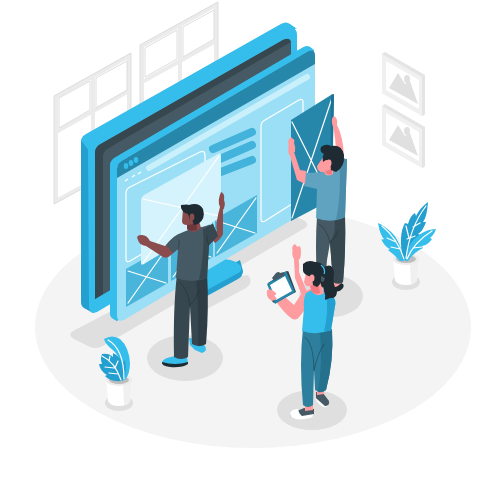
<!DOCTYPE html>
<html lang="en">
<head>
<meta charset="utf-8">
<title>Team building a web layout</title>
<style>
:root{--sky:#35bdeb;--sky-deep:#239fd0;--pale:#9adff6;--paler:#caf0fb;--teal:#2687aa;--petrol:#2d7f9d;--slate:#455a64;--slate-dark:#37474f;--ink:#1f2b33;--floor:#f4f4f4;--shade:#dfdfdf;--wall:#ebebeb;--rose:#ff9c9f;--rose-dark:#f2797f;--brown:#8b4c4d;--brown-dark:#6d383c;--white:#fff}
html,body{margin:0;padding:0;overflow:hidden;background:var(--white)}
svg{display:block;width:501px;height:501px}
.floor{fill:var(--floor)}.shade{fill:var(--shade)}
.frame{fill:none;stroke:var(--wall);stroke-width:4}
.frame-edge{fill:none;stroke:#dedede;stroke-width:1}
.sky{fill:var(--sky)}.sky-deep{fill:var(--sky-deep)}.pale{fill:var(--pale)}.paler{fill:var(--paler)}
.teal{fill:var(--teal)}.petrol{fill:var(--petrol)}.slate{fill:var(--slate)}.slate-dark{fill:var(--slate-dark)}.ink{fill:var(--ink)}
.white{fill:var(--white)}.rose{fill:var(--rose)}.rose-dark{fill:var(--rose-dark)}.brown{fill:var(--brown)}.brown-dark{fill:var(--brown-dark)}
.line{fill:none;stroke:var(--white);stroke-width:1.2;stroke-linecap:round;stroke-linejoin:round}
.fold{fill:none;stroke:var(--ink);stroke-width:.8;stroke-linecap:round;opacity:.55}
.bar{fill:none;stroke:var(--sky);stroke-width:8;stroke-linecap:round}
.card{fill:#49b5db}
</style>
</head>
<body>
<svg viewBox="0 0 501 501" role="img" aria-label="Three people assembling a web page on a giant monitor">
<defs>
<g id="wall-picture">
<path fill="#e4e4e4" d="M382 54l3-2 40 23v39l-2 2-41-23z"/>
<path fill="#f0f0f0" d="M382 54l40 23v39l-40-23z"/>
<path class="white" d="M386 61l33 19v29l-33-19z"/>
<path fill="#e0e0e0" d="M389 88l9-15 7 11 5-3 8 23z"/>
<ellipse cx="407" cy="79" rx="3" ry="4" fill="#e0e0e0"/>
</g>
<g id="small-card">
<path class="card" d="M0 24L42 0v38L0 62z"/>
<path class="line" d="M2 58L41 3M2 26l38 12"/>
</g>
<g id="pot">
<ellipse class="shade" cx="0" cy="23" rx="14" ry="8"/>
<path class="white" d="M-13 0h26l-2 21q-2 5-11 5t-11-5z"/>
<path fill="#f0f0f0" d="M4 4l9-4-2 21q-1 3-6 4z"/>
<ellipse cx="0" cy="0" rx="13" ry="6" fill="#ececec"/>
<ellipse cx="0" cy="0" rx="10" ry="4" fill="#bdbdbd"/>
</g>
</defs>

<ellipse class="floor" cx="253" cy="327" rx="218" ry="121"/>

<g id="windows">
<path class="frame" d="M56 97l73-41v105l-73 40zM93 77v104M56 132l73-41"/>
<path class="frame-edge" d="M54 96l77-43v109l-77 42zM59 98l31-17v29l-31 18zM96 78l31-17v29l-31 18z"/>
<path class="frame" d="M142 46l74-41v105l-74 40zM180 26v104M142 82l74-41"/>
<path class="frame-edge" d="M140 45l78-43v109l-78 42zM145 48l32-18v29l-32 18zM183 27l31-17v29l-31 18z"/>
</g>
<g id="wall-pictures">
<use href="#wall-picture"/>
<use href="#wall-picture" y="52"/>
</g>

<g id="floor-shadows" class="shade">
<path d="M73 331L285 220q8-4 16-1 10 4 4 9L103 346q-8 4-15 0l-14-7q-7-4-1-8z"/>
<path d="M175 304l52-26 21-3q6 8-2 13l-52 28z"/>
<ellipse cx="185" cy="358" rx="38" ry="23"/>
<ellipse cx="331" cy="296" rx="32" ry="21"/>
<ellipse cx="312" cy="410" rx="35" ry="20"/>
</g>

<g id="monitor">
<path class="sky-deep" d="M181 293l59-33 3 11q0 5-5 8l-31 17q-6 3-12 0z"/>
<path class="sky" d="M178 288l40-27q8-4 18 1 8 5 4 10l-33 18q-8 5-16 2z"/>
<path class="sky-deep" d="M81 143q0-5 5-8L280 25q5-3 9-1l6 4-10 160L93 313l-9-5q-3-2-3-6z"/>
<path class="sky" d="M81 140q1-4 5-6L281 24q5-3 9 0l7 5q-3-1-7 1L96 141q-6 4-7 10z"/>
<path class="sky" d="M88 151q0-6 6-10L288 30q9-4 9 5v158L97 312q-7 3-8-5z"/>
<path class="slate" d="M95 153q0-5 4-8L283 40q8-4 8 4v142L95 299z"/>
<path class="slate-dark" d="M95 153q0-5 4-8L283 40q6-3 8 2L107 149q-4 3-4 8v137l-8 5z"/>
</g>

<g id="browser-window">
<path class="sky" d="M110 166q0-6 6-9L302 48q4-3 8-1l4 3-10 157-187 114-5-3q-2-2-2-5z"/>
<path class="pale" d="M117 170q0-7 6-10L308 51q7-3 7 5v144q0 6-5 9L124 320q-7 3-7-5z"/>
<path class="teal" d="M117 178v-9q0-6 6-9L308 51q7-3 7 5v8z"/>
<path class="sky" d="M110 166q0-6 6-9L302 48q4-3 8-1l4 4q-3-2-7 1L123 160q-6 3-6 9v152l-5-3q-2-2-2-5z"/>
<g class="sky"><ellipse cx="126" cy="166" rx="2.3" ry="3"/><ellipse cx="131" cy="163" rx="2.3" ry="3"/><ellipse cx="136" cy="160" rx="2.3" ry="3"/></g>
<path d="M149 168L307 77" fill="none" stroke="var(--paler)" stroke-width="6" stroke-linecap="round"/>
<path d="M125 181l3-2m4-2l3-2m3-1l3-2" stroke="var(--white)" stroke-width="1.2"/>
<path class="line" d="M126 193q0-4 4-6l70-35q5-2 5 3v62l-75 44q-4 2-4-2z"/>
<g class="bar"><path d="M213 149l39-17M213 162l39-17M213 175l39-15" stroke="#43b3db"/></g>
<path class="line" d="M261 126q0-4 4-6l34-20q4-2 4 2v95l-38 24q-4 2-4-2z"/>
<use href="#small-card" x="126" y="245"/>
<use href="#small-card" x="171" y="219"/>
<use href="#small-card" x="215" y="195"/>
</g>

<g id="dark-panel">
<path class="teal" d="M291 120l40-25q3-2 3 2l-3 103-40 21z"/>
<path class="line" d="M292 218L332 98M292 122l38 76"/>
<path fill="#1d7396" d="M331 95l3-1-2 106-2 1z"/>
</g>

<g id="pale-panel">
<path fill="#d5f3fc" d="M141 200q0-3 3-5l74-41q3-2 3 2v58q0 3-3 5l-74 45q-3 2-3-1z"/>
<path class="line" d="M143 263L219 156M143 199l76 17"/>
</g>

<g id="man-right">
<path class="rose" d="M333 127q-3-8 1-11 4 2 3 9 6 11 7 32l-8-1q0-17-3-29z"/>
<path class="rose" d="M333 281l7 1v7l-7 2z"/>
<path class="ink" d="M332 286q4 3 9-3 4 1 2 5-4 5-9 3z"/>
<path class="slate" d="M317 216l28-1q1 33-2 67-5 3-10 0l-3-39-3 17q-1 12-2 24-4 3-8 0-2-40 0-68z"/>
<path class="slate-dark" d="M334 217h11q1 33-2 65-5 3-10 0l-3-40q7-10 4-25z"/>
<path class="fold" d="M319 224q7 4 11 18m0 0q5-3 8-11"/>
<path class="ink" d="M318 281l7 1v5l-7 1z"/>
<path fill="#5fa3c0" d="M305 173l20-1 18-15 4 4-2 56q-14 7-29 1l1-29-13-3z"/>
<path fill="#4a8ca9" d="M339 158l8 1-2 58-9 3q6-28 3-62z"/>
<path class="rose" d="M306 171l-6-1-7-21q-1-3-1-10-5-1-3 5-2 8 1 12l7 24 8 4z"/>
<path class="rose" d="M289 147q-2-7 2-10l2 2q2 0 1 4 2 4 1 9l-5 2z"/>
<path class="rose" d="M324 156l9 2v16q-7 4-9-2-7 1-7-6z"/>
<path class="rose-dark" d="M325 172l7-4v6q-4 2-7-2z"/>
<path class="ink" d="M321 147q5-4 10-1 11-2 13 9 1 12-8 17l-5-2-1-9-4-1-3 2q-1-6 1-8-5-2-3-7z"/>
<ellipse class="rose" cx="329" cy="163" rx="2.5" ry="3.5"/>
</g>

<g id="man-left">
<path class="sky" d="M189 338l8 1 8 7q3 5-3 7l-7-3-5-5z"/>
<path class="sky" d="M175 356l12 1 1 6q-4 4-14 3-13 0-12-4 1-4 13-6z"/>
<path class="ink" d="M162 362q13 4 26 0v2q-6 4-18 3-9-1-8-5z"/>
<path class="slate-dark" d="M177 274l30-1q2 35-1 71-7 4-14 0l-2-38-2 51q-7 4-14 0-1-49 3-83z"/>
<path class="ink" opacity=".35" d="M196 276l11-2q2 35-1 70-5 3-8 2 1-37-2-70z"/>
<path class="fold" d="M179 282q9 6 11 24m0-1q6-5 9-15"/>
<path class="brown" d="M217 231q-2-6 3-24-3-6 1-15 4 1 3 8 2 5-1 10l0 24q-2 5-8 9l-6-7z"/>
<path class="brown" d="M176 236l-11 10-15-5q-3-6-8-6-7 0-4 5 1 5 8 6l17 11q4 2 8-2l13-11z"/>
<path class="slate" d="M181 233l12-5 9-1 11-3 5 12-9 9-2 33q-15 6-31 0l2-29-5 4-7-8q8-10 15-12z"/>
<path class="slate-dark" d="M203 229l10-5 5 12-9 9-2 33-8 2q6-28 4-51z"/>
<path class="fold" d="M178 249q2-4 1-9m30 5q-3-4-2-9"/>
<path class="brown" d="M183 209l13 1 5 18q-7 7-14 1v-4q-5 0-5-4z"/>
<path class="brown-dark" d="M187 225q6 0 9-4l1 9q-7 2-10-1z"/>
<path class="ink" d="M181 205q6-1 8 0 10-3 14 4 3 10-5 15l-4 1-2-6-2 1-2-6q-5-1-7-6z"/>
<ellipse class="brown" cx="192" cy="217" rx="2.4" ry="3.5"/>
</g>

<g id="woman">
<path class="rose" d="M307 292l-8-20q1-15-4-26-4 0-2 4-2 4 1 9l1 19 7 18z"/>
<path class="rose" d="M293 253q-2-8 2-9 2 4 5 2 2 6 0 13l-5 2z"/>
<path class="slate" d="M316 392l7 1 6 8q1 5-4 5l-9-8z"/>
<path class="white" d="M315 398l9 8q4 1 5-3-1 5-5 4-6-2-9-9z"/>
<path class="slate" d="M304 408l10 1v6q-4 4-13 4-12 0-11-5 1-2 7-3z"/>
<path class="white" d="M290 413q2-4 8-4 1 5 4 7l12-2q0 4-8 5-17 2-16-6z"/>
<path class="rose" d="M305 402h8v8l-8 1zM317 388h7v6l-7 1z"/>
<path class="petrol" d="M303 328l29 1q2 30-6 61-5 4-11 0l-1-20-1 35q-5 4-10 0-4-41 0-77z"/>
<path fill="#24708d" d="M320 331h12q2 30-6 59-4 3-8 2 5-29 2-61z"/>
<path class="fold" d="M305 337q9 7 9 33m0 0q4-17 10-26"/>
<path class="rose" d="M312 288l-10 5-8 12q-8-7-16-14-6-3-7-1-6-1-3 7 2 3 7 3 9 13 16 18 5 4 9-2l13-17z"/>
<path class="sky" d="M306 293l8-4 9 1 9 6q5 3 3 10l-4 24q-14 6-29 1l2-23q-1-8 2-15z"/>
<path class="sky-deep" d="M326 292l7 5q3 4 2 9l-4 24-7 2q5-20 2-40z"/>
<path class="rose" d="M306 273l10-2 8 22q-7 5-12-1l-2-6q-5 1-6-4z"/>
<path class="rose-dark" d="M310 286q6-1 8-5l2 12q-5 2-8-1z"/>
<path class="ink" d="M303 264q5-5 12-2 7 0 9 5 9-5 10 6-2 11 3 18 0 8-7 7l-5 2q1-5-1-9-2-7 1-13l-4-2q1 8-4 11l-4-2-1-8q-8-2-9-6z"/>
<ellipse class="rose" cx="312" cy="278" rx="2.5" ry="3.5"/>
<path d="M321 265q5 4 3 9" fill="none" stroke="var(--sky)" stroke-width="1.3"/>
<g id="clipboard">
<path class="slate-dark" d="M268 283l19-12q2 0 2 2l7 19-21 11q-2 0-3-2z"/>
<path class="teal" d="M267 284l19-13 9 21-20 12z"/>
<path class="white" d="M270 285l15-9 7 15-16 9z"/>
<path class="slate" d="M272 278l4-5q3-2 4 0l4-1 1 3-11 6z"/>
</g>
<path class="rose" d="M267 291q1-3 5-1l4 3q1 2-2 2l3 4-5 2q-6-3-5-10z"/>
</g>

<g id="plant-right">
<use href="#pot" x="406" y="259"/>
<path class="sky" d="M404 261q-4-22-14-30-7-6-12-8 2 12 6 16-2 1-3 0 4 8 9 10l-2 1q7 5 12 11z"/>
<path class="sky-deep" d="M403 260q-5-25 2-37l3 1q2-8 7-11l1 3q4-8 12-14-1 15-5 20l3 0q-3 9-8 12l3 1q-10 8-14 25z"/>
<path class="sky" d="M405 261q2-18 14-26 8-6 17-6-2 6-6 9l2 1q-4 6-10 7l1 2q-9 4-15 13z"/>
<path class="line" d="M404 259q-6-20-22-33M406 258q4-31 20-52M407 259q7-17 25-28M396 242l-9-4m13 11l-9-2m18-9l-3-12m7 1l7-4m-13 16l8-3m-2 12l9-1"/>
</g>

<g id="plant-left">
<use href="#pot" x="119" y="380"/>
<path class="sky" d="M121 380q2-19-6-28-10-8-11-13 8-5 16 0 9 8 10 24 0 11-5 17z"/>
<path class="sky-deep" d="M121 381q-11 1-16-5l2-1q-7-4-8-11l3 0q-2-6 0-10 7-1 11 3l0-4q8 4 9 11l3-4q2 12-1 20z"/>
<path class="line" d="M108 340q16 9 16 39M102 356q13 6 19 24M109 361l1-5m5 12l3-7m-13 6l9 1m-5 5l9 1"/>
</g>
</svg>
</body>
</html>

What is expected | All lines above containing the string "edge" are to be collected.

Exercise result |
.frame-edge{fill:none;stroke:#dedede;stroke-width:1}
<path class="frame-edge" d="M54 96l77-43v109l-77 42zM59 98l31-17v29l-31 18zM96 78l31-17v29l-31 18z"/>
<path class="frame-edge" d="M140 45l78-43v109l-78 42zM145 48l32-18v29l-32 18zM183 27l31-17v29l-31 18z"/>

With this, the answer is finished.